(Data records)
========================
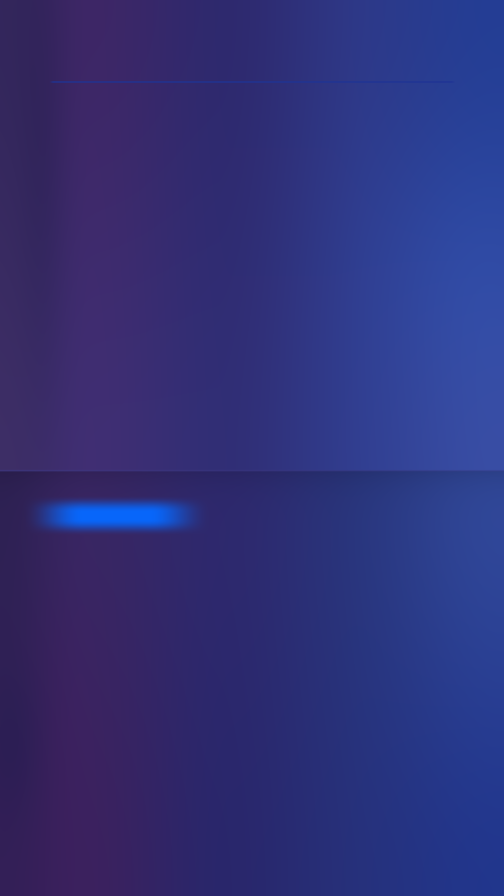
Write a Shadertoy shader that draws this background.

```glsl
// Two stacked panels of soft violet-to-blue light, split by a shaded seam,
// with a thin rule above and a blurred blue bar below.
// Each panel blends two horizontal colour ramps; soft lobes add variation.

#define SEAM_Y 0.4747
#define RULE_Y 0.9085
#define RULE_SPAN vec2(0.097, 0.905)
#define LINE_HALF 0.0009
#define BAR_CENTER vec2(0.231, 0.4245)
#define BAR_CORE vec2(0.065, 0.004)
#define BAR_EDGE vec2(0.188, 0.0225)
#define BAR_COLOR vec3(0.03, 0.40, 0.98)
#define RULE_COLOR vec3(0.12, 0.20, 0.58)
#define SEAM_COLOR vec3(0.25, 0.23, 0.54)
#define SHADOW_DEPTH 0.018

// Five colours across the width, joined smoothly.
vec3 ramp(float x, vec3 a, vec3 b, vec3 c, vec3 d, vec3 e) {
    vec3 col = mix(a, b, smoothstep(0.0, 0.18, x));
    col = mix(col, c, smoothstep(0.17, 0.46, x));
    col = mix(col, d, smoothstep(0.43, 0.75, x));
    return mix(col, e, smoothstep(0.65, 1.0, x));
}

// Gaussian spot with separate radii.
float lobe(vec2 p, vec2 center, vec2 radius) {
    vec2 q = (p - center) / radius;
    return exp(-dot(q, q));
}

// Antialiased horizontal line.
float hairline(float y, float lineY, float pixel) {
    return clamp((LINE_HALF - abs(y - lineY)) / pixel + 0.5, 0.0, 1.0);
}

vec3 upperPanel(vec2 uv) {
    vec3 top = ramp(uv.x, vec3(0.20, 0.15, 0.36), vec3(0.24, 0.15, 0.40),
        vec3(0.18, 0.16, 0.43), vec3(0.18, 0.22, 0.53), vec3(0.14, 0.24, 0.58));
    vec3 base = ramp(uv.x, vec3(0.24, 0.18, 0.40), vec3(0.25, 0.18, 0.45),
        vec3(0.19, 0.18, 0.46), vec3(0.19, 0.24, 0.56), vec3(0.22, 0.30, 0.64));
    vec3 col = mix(base, top, smoothstep(SEAM_Y, 1.0, uv.y));
    col += vec3(0.00, 0.02, 0.035) * lobe(uv, vec2(0.90, 0.70), vec2(0.22, 0.15));
    col -= vec3(0.03, 0.015, 0.03) * lobe(uv, vec2(0.085, 0.78), vec2(0.05, 0.28));
    return col;
}

vec3 lowerPanel(vec2 uv) {
    vec3 top = ramp(uv.x, vec3(0.18, 0.13, 0.33), vec3(0.22, 0.15, 0.39),
        vec3(0.18, 0.16, 0.43), vec3(0.16, 0.21, 0.49), vec3(0.19, 0.28, 0.60));
    vec3 base = ramp(uv.x, vec3(0.20, 0.12, 0.34), vec3(0.23, 0.13, 0.37),
        vec3(0.16, 0.15, 0.42), vec3(0.15, 0.19, 0.48), vec3(0.13, 0.21, 0.55));
    vec3 col = mix(base, top, smoothstep(0.0, SEAM_Y, uv.y));
    col += vec3(0.01, -0.005, 0.0) * lobe(uv, vec2(0.12, 0.20), vec2(0.06, 0.20));
    col -= vec3(0.025, 0.005, 0.01) * lobe(uv, vec2(0.03, 0.17), vec2(0.06, 0.08));

    // Shadow cast below the seam, bounded above it.
    float depth = max(SEAM_Y - uv.y, 0.0);
    return col * (1.0 - 0.12 * exp(-depth / SHADOW_DEPTH));
}

void mainImage(out vec4 fragColor, in vec2 fragCoord) {
    vec2 uv = fragCoord / iResolution.xy;
    float pixel = 1.0 / iResolution.y;

    // Panels and the light edge between them.
    float above = smoothstep(-pixel, pixel, uv.y - SEAM_Y);
    vec3 col = mix(lowerPanel(uv), upperPanel(uv), above);
    col = mix(col, SEAM_COLOR, 0.6 * hairline(uv.y, SEAM_Y, pixel) * (1.0 - 0.6 * uv.x));

    // Thin rule with softened ends.
    float span = smoothstep(0.0, 0.01, uv.x - RULE_SPAN.x)
               * smoothstep(0.0, 0.01, RULE_SPAN.y - uv.x);
    col = mix(col, RULE_COLOR, 0.85 * span * hairline(uv.y, RULE_Y, pixel));

    // Blurred bar.
    vec2 blur = 1.0 - smoothstep(BAR_CORE, BAR_EDGE, abs(uv - BAR_CENTER));
    col = mix(col, BAR_COLOR, blur.x * blur.y);

    fragColor = vec4(col, 1.0);
}
```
========================
What is required
Reproduce every entry word for word, but omit the pictures.

Response area
Write a Shadertoy shader that draws this background.

```glsl
// Two stacked panels of soft violet-to-blue light, split by a shaded seam,
// with a thin rule above and a blurred blue bar below.
// Each panel blends two horizontal colour ramps; soft lobes add variation.

#define SEAM_Y 0.4747
#define RULE_Y 0.9085
#define RULE_SPAN vec2(0.097, 0.905)
#define LINE_HALF 0.0009
#define BAR_CENTER vec2(0.231, 0.4245)
#define BAR_CORE vec2(0.065, 0.004)
#define BAR_EDGE vec2(0.188, 0.0225)
#define BAR_COLOR vec3(0.03, 0.40, 0.98)
#define RULE_COLOR vec3(0.12, 0.20, 0.58)
#define SEAM_COLOR vec3(0.25, 0.23, 0.54)
#define SHADOW_DEPTH 0.018

// Five colours across the width, joined smoothly.
vec3 ramp(float x, vec3 a, vec3 b, vec3 c, vec3 d, vec3 e) {
    vec3 col = mix(a, b, smoothstep(0.0, 0.18, x));
    col = mix(col, c, smoothstep(0.17, 0.46, x));
    col = mix(col, d, smoothstep(0.43, 0.75, x));
    return mix(col, e, smoothstep(0.65, 1.0, x));
}

// Gaussian spot with separate radii.
float lobe(vec2 p, vec2 center, vec2 radius) {
    vec2 q = (p - center) / radius;
    return exp(-dot(q, q));
}

// Antialiased horizontal line.
float hairline(float y, float lineY, float pixel) {
    return clamp((LINE_HALF - abs(y - lineY)) / pixel + 0.5, 0.0, 1.0);
}

vec3 upperPanel(vec2 uv) {
    vec3 top = ramp(uv.x, vec3(0.20, 0.15, 0.36), vec3(0.24, 0.15, 0.40),
        vec3(0.18, 0.16, 0.43), vec3(0.18, 0.22, 0.53), vec3(0.14, 0.24, 0.58));
    vec3 base = ramp(uv.x, vec3(0.24, 0.18, 0.40), vec3(0.25, 0.18, 0.45),
        vec3(0.19, 0.18, 0.46), vec3(0.19, 0.24, 0.56), vec3(0.22, 0.30, 0.64));
    vec3 col = mix(base, top, smoothstep(SEAM_Y, 1.0, uv.y));
    col += vec3(0.00, 0.02, 0.035) * lobe(uv, vec2(0.90, 0.70), vec2(0.22, 0.15));
    col -= vec3(0.03, 0.015, 0.03) * lobe(uv, vec2(0.085, 0.78), vec2(0.05, 0.28));
    return col;
}

vec3 lowerPanel(vec2 uv) {
    vec3 top = ramp(uv.x, vec3(0.18, 0.13, 0.33), vec3(0.22, 0.15, 0.39),
        vec3(0.18, 0.16, 0.43), vec3(0.16, 0.21, 0.49), vec3(0.19, 0.28, 0.60));
    vec3 base = ramp(uv.x, vec3(0.20, 0.12, 0.34), vec3(0.23, 0.13, 0.37),
        vec3(0.16, 0.15, 0.42), vec3(0.15, 0.19, 0.48), vec3(0.13, 0.21, 0.55));
    vec3 col = mix(base, top, smoothstep(0.0, SEAM_Y, uv.y));
    col += vec3(0.01, -0.005, 0.0) * lobe(uv, vec2(0.12, 0.20), vec2(0.06, 0.20));
    col -= vec3(0.025, 0.005, 0.01) * lobe(uv, vec2(0.03, 0.17), vec2(0.06, 0.08));

    // Shadow cast below the seam, bounded above it.
    float depth = max(SEAM_Y - uv.y, 0.0);
    return col * (1.0 - 0.12 * exp(-depth / SHADOW_DEPTH));
}

void mainImage(out vec4 fragColor, in vec2 fragCoord) {
    vec2 uv = fragCoord / iResolution.xy;
    float pixel = 1.0 / iResolution.y;

    // Panels and the light edge between them.
    float above = smoothstep(-pixel, pixel, uv.y - SEAM_Y);
    vec3 col = mix(lowerPanel(uv), upperPanel(uv), above);
    col = mix(col, SEAM_COLOR, 0.6 * hairline(uv.y, SEAM_Y, pixel) * (1.0 - 0.6 * uv.x));

    // Thin rule with softened ends.
    float span = smoothstep(0.0, 0.01, uv.x - RULE_SPAN.x)
               * smoothstep(0.0, 0.01, RULE_SPAN.y - uv.x);
    col = mix(col, RULE_COLOR, 0.85 * span * hairline(uv.y, RULE_Y, pixel));

    // Blurred bar.
    vec2 blur = 1.0 - smoothstep(BAR_CORE, BAR_EDGE, abs(uv - BAR_CENTER));
    col = mix(col, BAR_COLOR, blur.x * blur.y);

    fragColor = vec4(col, 1.0);
}
```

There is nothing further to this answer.